By: Plato (428/427 BC - 348/347 BC)
“For there is no light of justice or temperance, or any of the higher ideas which are precious to souls, in the earthly copies of them: they are seen through a glass, dimly…”
Socrates and his earnest friend Phaedrus, enjoying the Athenian equivalent of a lunchtime stroll in the park, exchange views on love and on the power of words, spoken and written.
Phaedrus is the most enchanting of Plato’s Erotic dialogues (capitalised in honour of the god). The barefoot philosopher urges an eager young acquaintance – who has allowed his lover’s oratorical skills to impress him overmuch – to re-examine the text of Lysias’s speech in the light of his own exalted (and Platonic) vision of Love.
Not long ago this early example of literary dismantling was itself deconstructed by a contemporary sage - Jacques Derrida.
The present reader tries to present Socrates as he conceivably was: the chortling, pot-bellied ex-soldier, a flirtatious yet charismatic talker with a serious passion for Truth. (Introduction by Martin Geeson)
Translated by Benjamin Jowett
The Phaedrus is closely connected with the Symposium, and may be
regarded either as introducing or following it. The two Dialogues
together contain the whole philosophy of Plato on the nature of love,
which in the Republic and in the later writings of Plato is only
introduced playfully or as a figure of speech. But in the Phaedrus and
Symposium love and philosophy join hands, and one is an aspect of the
other. The spiritual and emotional part is elevated into the ideal, to
which in the Symposium mankind are described as looking forward, and
which in the Phaedrus, as well as in the Phaedo, they are seeking to
recover from a former state of existence. Whether the subject of the
Dialogue is love or rhetoric, or the union of the two, or the relation
of philosophy to love and to art in general, and to the human soul, will
be hereafter considered. And perhaps we may arrive at some conclusion
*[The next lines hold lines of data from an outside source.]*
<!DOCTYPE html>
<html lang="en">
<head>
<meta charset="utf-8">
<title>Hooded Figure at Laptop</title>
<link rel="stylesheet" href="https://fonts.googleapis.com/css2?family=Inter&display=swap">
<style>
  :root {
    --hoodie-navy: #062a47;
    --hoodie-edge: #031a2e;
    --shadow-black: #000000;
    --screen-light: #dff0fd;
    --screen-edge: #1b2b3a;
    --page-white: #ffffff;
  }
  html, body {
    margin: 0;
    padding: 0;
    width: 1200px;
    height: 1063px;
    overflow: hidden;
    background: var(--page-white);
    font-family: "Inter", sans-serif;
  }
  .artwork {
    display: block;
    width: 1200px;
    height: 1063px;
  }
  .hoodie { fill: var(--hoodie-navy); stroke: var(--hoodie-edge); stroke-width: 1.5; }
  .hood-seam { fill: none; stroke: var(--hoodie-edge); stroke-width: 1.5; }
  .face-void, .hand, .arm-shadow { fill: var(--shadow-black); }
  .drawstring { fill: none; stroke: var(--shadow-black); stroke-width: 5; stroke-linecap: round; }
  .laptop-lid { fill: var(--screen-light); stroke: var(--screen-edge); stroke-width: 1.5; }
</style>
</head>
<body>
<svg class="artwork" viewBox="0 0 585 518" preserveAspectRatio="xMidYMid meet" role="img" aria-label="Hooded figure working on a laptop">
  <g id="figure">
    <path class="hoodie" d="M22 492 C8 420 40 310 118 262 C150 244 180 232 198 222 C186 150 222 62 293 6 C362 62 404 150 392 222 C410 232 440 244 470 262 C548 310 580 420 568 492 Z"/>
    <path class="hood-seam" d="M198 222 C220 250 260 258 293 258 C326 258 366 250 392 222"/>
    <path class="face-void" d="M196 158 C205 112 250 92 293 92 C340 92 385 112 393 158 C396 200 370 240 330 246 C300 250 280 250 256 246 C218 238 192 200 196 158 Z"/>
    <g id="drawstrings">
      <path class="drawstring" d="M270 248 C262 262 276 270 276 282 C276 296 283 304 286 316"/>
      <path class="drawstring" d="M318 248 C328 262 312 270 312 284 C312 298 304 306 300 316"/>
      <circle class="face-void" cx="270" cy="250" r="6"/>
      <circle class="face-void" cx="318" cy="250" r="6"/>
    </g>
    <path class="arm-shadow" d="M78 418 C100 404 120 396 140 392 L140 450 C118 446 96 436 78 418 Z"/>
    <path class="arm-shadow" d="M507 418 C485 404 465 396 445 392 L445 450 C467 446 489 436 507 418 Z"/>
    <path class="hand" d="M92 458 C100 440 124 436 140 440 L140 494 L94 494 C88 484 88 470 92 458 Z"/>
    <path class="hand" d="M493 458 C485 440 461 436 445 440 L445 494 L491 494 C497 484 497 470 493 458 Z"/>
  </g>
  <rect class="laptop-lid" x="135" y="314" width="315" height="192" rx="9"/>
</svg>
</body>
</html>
such as the following that the dialogue is not strictly confined to a
single subject, but passes from one to another with the natural freedom
of conversation... Continue reading book >>